■ **WHAT YOU SHOULD DO**:
This exercise asks for a copy of each line in the records below with the word "head" in it.
..............................
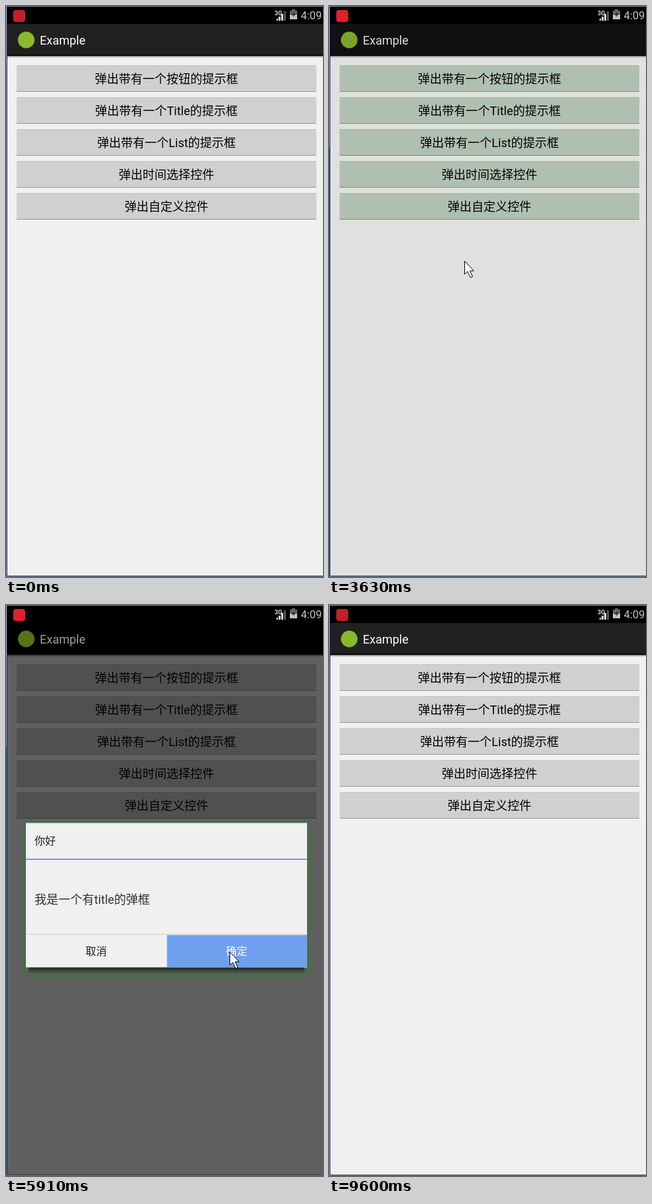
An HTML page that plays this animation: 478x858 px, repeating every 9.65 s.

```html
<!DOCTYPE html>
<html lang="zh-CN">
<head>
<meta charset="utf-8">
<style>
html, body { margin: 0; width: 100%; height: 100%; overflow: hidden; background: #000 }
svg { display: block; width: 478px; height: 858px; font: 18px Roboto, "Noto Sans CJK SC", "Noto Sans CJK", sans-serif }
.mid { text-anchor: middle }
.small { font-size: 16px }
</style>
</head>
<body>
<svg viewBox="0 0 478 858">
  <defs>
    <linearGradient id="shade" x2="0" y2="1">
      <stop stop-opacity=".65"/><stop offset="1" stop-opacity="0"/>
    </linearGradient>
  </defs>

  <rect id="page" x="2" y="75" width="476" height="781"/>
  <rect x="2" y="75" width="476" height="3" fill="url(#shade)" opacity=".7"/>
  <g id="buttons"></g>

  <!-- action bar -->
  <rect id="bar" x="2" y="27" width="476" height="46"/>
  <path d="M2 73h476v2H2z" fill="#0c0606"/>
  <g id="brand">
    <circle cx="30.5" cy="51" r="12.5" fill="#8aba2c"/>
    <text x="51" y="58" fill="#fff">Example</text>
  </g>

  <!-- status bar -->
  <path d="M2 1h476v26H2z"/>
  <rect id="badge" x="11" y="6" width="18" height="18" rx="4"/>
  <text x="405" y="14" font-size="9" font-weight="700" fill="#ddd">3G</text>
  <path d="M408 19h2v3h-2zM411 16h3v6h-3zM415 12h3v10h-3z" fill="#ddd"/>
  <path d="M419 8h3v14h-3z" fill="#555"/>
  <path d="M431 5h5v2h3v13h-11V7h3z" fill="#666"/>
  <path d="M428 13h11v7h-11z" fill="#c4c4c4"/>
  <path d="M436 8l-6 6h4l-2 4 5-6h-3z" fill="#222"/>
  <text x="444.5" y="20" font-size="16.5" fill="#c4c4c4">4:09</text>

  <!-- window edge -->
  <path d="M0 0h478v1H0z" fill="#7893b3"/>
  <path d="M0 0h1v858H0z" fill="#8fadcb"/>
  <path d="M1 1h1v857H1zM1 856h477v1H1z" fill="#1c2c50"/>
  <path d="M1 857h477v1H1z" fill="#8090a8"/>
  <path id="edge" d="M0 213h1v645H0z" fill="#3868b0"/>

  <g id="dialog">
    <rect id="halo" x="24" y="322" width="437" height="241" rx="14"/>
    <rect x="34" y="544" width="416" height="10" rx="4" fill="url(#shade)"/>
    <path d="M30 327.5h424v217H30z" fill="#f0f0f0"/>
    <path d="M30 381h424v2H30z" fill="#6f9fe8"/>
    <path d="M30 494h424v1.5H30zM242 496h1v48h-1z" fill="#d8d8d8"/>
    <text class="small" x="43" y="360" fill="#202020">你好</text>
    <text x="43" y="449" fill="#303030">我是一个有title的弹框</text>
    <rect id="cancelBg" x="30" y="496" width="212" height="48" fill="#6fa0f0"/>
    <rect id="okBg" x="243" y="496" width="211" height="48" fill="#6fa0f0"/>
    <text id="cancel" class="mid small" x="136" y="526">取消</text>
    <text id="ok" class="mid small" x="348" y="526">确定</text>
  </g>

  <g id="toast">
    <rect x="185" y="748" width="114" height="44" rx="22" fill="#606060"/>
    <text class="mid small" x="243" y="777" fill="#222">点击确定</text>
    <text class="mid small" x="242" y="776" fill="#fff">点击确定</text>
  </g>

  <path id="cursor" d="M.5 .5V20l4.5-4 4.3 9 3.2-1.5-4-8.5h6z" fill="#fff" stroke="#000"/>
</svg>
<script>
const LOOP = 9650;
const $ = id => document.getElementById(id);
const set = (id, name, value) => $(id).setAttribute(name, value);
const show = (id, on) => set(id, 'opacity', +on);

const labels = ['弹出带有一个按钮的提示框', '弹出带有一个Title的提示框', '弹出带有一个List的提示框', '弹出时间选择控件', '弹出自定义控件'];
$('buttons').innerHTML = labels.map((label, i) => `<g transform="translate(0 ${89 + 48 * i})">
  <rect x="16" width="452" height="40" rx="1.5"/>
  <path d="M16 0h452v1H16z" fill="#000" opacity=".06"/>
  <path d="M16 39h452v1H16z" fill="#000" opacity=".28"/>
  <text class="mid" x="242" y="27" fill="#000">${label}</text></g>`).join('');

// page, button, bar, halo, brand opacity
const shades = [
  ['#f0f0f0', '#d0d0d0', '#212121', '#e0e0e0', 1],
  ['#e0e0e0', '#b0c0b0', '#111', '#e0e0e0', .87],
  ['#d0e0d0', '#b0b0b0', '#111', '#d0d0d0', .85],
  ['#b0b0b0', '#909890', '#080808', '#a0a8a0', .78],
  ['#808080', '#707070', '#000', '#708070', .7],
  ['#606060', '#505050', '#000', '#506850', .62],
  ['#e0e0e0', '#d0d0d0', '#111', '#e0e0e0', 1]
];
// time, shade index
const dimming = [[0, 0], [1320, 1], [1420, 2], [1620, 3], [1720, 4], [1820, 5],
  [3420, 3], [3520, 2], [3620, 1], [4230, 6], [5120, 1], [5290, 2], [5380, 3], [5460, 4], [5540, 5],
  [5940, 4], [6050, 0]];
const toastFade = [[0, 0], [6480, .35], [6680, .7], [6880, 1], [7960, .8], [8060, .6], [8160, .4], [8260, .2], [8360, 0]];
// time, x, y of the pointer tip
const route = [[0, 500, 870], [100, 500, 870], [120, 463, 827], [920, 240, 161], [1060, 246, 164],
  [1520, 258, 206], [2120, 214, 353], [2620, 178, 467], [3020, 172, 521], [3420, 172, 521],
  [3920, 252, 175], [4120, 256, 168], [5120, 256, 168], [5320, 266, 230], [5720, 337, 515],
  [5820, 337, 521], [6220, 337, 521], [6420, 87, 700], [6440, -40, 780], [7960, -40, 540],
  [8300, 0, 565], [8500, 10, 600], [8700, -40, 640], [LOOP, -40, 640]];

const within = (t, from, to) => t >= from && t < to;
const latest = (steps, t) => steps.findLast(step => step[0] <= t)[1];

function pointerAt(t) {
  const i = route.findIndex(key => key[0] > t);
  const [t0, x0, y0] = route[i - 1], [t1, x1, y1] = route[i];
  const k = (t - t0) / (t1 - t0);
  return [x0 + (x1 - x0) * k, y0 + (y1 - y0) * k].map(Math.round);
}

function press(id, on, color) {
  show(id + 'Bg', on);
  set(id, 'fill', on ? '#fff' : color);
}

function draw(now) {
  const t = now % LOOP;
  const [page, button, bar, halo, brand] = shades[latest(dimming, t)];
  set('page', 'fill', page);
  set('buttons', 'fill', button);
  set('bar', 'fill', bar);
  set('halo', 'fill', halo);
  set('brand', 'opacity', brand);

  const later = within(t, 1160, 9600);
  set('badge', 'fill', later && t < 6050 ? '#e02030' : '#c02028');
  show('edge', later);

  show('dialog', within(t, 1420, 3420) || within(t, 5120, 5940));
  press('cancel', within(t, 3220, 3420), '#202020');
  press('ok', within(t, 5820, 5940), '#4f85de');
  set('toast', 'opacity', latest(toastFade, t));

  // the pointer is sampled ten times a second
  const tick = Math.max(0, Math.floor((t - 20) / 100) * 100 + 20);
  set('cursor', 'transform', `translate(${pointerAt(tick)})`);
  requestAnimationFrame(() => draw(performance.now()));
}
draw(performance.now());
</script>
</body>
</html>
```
..............................
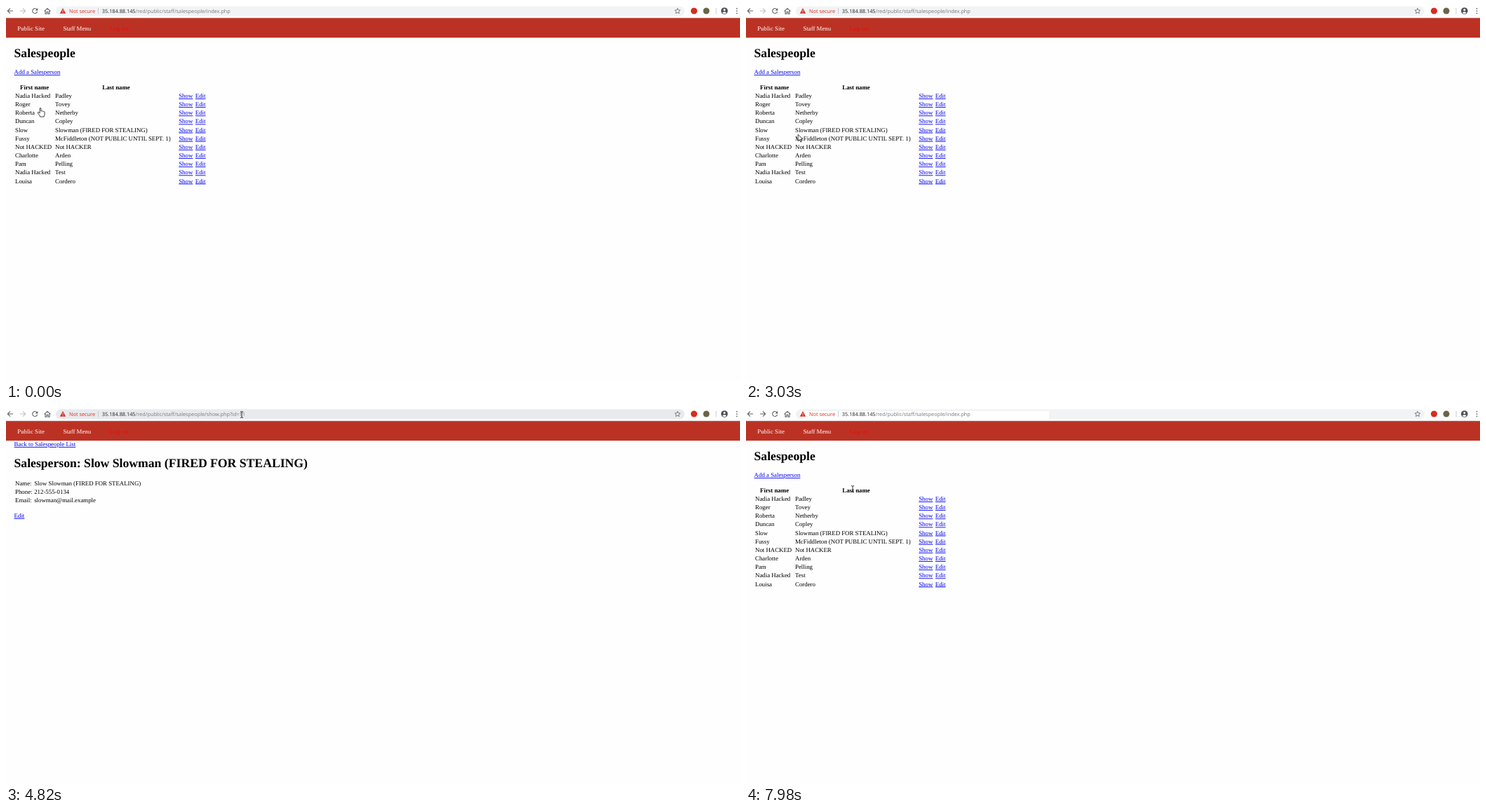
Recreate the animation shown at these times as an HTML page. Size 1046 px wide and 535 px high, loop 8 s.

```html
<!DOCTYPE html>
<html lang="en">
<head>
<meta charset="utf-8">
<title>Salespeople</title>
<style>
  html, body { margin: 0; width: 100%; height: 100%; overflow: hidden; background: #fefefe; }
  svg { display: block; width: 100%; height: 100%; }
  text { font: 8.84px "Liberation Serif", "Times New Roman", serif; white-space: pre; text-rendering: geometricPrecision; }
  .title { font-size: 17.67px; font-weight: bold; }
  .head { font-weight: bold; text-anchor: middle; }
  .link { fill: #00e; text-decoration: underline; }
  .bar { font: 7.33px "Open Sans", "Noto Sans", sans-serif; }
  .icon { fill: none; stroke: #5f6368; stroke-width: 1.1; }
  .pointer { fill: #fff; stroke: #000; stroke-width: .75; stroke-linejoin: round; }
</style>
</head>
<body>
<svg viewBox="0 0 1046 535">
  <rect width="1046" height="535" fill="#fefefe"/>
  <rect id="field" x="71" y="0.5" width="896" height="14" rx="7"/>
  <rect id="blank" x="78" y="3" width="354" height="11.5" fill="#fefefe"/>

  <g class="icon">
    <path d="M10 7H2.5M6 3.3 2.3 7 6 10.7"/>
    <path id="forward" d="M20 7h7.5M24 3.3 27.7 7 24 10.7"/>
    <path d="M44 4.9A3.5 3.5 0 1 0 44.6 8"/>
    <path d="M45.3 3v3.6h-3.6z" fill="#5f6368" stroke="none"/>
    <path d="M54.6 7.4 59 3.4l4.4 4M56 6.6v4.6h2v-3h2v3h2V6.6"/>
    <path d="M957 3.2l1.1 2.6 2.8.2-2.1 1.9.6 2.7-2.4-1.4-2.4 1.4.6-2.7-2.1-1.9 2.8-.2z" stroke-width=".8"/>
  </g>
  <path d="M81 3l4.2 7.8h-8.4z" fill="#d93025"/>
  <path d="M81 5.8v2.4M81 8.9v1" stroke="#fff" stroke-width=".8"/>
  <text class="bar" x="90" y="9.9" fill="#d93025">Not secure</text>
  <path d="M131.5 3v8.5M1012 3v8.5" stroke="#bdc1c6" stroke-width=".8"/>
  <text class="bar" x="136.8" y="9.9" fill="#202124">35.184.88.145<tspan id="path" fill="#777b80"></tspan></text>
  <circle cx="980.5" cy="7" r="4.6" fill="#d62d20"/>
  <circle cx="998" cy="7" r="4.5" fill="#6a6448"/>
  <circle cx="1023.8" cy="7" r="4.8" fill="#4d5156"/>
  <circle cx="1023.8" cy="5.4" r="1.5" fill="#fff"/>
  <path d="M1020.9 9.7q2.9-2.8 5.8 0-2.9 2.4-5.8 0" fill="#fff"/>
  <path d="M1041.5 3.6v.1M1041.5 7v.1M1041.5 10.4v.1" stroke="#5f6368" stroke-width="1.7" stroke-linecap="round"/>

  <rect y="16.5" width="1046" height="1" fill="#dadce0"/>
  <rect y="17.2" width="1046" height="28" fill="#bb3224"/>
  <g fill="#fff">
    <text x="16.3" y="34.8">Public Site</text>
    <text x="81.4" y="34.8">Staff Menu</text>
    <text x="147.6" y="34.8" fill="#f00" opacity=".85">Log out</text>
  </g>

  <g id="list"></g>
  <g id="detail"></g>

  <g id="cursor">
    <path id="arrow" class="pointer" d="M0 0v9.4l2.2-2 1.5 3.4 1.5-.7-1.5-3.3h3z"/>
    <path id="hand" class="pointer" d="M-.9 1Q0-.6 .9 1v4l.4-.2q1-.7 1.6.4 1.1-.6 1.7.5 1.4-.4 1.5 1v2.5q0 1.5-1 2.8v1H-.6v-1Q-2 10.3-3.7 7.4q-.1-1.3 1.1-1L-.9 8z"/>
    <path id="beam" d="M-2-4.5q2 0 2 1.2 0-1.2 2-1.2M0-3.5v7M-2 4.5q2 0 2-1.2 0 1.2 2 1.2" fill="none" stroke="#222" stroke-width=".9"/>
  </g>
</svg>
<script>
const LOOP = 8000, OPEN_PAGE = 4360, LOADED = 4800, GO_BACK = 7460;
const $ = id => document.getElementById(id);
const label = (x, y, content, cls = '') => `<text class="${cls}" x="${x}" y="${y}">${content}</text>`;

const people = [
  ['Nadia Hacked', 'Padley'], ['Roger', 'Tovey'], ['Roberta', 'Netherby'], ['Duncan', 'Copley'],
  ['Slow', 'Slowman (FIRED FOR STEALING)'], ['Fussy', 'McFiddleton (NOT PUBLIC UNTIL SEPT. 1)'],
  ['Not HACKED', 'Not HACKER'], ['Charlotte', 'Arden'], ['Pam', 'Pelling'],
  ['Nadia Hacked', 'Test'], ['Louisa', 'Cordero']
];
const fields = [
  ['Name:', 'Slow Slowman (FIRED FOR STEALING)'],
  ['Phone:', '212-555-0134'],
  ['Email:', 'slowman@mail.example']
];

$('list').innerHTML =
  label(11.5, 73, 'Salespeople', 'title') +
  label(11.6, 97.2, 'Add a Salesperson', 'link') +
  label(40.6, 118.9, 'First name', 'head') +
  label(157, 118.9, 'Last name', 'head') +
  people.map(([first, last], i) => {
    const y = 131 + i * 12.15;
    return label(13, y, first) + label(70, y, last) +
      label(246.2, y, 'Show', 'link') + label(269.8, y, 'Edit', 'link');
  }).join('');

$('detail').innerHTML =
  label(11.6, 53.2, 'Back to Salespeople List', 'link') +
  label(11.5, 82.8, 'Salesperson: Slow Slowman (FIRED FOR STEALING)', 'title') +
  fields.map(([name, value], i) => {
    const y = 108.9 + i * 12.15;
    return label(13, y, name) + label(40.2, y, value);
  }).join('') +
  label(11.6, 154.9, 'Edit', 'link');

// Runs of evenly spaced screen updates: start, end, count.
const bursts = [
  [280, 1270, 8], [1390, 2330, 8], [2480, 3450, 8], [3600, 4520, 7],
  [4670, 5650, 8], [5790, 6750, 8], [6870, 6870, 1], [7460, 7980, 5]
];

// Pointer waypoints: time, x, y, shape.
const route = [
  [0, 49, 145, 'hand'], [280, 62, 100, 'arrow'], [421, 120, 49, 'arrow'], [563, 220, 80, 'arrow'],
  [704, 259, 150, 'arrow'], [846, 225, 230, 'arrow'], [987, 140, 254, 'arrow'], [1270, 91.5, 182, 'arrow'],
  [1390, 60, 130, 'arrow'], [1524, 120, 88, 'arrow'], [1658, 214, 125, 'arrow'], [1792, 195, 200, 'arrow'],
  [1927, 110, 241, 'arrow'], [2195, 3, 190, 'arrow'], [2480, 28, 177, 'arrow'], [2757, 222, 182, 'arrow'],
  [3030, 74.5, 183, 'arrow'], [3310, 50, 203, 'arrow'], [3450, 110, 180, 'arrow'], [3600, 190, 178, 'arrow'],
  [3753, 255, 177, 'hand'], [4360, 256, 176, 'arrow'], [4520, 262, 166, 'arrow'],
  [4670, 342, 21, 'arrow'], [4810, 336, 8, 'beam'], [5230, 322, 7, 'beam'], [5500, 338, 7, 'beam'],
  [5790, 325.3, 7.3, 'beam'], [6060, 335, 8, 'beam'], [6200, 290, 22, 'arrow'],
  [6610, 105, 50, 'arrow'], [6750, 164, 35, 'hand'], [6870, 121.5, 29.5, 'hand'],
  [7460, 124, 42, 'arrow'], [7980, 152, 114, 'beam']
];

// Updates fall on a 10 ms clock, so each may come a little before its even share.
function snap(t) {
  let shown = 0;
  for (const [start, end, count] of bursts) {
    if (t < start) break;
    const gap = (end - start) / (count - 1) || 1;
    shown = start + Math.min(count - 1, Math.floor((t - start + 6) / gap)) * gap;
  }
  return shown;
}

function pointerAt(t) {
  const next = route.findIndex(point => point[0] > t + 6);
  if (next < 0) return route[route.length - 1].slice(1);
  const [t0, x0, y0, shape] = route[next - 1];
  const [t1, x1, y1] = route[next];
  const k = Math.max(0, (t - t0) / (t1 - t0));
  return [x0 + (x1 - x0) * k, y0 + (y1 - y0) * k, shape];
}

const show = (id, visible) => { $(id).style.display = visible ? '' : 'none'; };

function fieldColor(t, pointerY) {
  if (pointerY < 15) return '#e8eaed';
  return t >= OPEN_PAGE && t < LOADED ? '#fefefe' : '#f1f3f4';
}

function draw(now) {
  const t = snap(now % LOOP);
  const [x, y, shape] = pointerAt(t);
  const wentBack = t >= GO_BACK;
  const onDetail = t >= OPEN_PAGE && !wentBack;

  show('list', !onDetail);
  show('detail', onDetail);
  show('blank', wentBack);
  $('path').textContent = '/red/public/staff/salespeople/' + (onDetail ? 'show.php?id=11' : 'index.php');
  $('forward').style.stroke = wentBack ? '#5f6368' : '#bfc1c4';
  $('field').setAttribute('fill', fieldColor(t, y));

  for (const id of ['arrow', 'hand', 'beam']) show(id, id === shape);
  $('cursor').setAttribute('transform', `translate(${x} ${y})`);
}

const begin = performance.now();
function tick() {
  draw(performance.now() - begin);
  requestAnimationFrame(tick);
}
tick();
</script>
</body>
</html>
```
..............................
■ **OUTPUT**:
<head>
</head>
<head>
  .head { font-weight: bold; text-anchor: middle; }
</head>
  label(40.6, 118.9, 'First name', 'head') +
  label(157, 118.9, 'Last name', 'head') +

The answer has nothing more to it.